I don’t want it to seem as if I bag on American Airlines or think they are the worst airlines in business (for at least as long as they stay in business) . That said, every time I seem to fly American Airlines I am reminded of the sort of priorities that businesses have that are often at odds with their customers. Considering that I am currently in Dallas/Ft. Worth’s airport and am in the middle of my flying experience with American Airlines today, I thought it would be worthwhile to share some of my observations about the ways that the airline’s behavior appears to be at cross-purposes with the interests of its customers, in ways that bode ill for the companies continued survival in a crowded and cutthroat business.
Once upon a time, there were advertisements that showed flying as luxurious. That is clearly not the case now, when there are barely enough seats at the gate for half of the passengers, and when even first classes feels the pinch to maximize the number of seats on a flight, which are mostly oversold to a high degree. For example, while I was in Miami this morning ten people needed to accept travel vouchers before the plane was no longer overcrowded. At about $500/a pop, that kind of overselling can get really expensive, and is likely threatening at least some of the profitability of the flight that I took from Miami to Dallas-Ft. Worth. To be sure, our flight was lucky to leave on time given the way that many passengers were rather slow getting to their seats, a process not helped by customers who brought multiple pet carriers along (in seeming ignorance of rules about how many items can be brought onto the plane) or the way that some passengers had to gate check their luggage. I suppose more could be said about this, but it’s about time for me to board so I will have to continue my thoughts when I arrive in Portland, I suppose.
[Four hours later.]

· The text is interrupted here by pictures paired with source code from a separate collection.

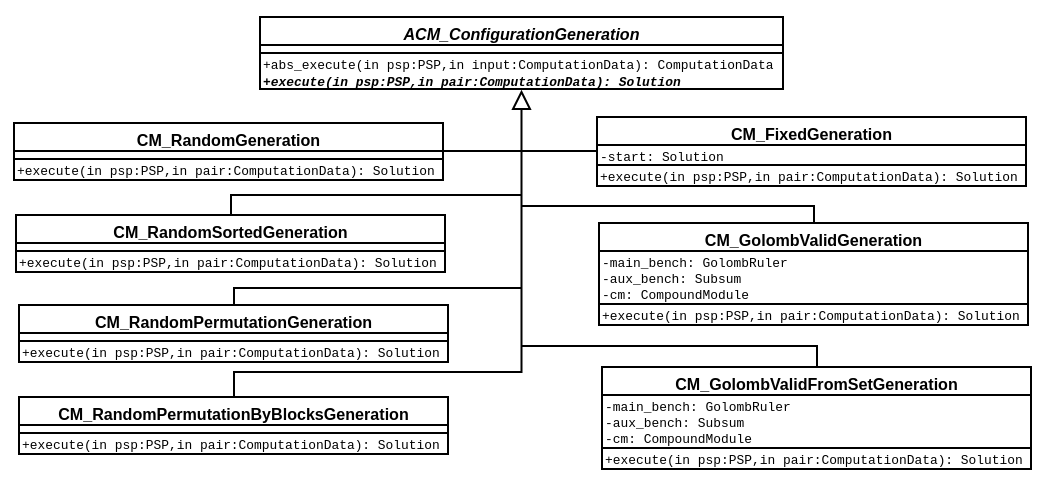
<!DOCTYPE html>
<html lang="en">
<head>
<meta charset="utf-8">
<title>Configuration generation class diagram</title>
<style>
:root { --ink: #000; --paper: #fff; }
* { box-sizing: border-box; margin: 0; padding: 0; }
body { width: 1044px; height: 484px; overflow: hidden; background: var(--paper); color: var(--ink); }
.diagram { position: relative; width: 1044px; height: 484px; overflow: hidden; background: var(--paper); }
.connectors { position: absolute; left: 0; top: 0; fill: none; stroke: var(--ink); stroke-width: 2; }
.connectors polygon { fill: var(--paper); }
.class { position: absolute; display: flex; flex-direction: column; width: 431px; border: 2px solid var(--ink); background: var(--paper); }
.class h2 { height: 26px; font: bold 16.1px/32px "Liberation Sans", Arial, sans-serif; text-align: center; white-space: nowrap; }
.attributes, .operations { border-top: 2px solid var(--ink); padding: 4px 0 0 2px; list-style: none; font: 12.9px/16px "Liberation Mono", monospace; white-space: nowrap; }
.attributes { height: 53px; }
.attributes.single { height: 20px; }
.attributes.empty { height: 8px; padding: 0; }
.operations { height: 21px; }
.abstract { width: 525px; }
.abstract h2, .abstract .virtual { font-style: italic; }
.abstract .virtual { font-weight: bold; }
.abstract .operations { height: 36px; padding-top: 3px; line-height: 17px; }
#configuration { left: 259px; top: 16px; }
#random { left: 13px; top: 122px; }
#random-sorted { left: 15px; top: 214px; }
#random-permutation { left: 18px; top: 304px; }
#random-blocks { left: 18px; top: 396px; }
#fixed { left: 596px; top: 116px; }
#golomb-valid { left: 598px; top: 222px; }
#golomb-set { left: 601px; top: 366px; }
</style>
</head>
<body>
<main class="diagram">
  <svg class="connectors" width="1044" height="484" aria-hidden="true">
    <line x1="521.5" y1="108" x2="521.5" y2="373"/>
    <line x1="443" y1="151" x2="597" y2="151"/>
    <polyline points="231,215 231,195 522,195"/>
    <polyline points="234,305 234,288 522,288"/>
    <polyline points="234,397 234,372 522,372"/>
    <polyline points="814,223 814,206 521,206"/>
    <polyline points="817,367 817,346 521,346"/>
    <polygon points="521.5,92 530,109 513,109"/>
  </svg>

  <section class="class abstract" id="configuration">
    <h2>ACM_ConfigurationGeneration</h2>
    <div class="attributes empty"></div>
    <ul class="operations">
      <li>+abs_execute(in psp:PSP,in input:ComputationData): ComputationData</li>
      <li class="virtual">+execute(in psp:PSP,in pair:ComputationData): Solution</li>
    </ul>
  </section>

  <section class="class" id="random">
    <h2>CM_RandomGeneration</h2>
    <div class="attributes empty"></div>
    <ul class="operations"><li>+execute(in psp:PSP,in pair:ComputationData): Solution</li></ul>
  </section>

  <section class="class" id="random-sorted">
    <h2>CM_RandomSortedGeneration</h2>
    <div class="attributes empty"></div>
    <ul class="operations"><li>+execute(in psp:PSP,in pair:ComputationData): Solution</li></ul>
  </section>

  <section class="class" id="random-permutation">
    <h2>CM_RandomPermutationGeneration</h2>
    <div class="attributes empty"></div>
    <ul class="operations"><li>+execute(in psp:PSP,in pair:ComputationData): Solution</li></ul>
  </section>

  <section class="class" id="random-blocks">
    <h2>CM_RandomPermutationByBlocksGeneration</h2>
    <div class="attributes empty"></div>
    <ul class="operations"><li>+execute(in psp:PSP,in pair:ComputationData): Solution</li></ul>
  </section>

  <section class="class" id="fixed">
    <h2>CM_FixedGeneration</h2>
    <ul class="attributes single"><li>-start: Solution</li></ul>
    <ul class="operations"><li>+execute(in psp:PSP,in pair:ComputationData): Solution</li></ul>
  </section>

  <section class="class" id="golomb-valid">
    <h2>CM_GolombValidGeneration</h2>
    <ul class="attributes">
      <li>-main_bench: GolombRuler</li>
      <li>-aux_bench: Subsum</li>
      <li>-cm: CompoundModule</li>
    </ul>
    <ul class="operations"><li>+execute(in psp:PSP,in pair:ComputationData): Solution</li></ul>
  </section>

  <section class="class" id="golomb-set">
    <h2>CM_GolombValidFromSetGeneration</h2>
    <ul class="attributes">
      <li>-main_bench: GolombRuler</li>
      <li>-aux_bench: Subsum</li>
      <li>-cm: CompoundModule</li>
    </ul>
    <ul class="operations"><li>+execute(in psp:PSP,in pair:ComputationData): Solution</li></ul>
  </section>
</main>
</body>
</html>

Now that I’m in Portland and about to head home (and to do some errands, like getting some more books at the library, I thought it would be worthwhile to discuss some of the ways that American Airlines caught my attention. As usual, I pondered the wisdom of making a fancy video for the safety instructions when one is so cheap about everything else in the customer experience. As always, I prefer plenty of food to fancy videos. The flight to Portland did a better job at that than the flight to Dallas/Ft. Worth, at least. Intriguingly enough, it was striking that my experience was better in the smaller plane that had a longer flight, although not by a huge amount, it should be noted.
Lest people think that I am down on the people who work in American Airlines, though, I have to say that I have some real compassion for their flight attendants. Flight attendants often get at least some attention on normal flights, but not here. And when flight attendants give out fewer drinks and snacks there are fewer times for them to be thanked as well, which is a shame. But wait, there’s more. In the first flight there were repeated calls for passengers to sign up for an American Airlines credit card at every turn during the last half an hour or so of the flight, which I found a bit awkward. I imagine that the flight attendants receive some kind of bonus, but it’s a sad thing when a company is seeking to ensure its profitability by getting its customers in more debt. That is definitely not acting in its customers’ best interests.
 See, for example: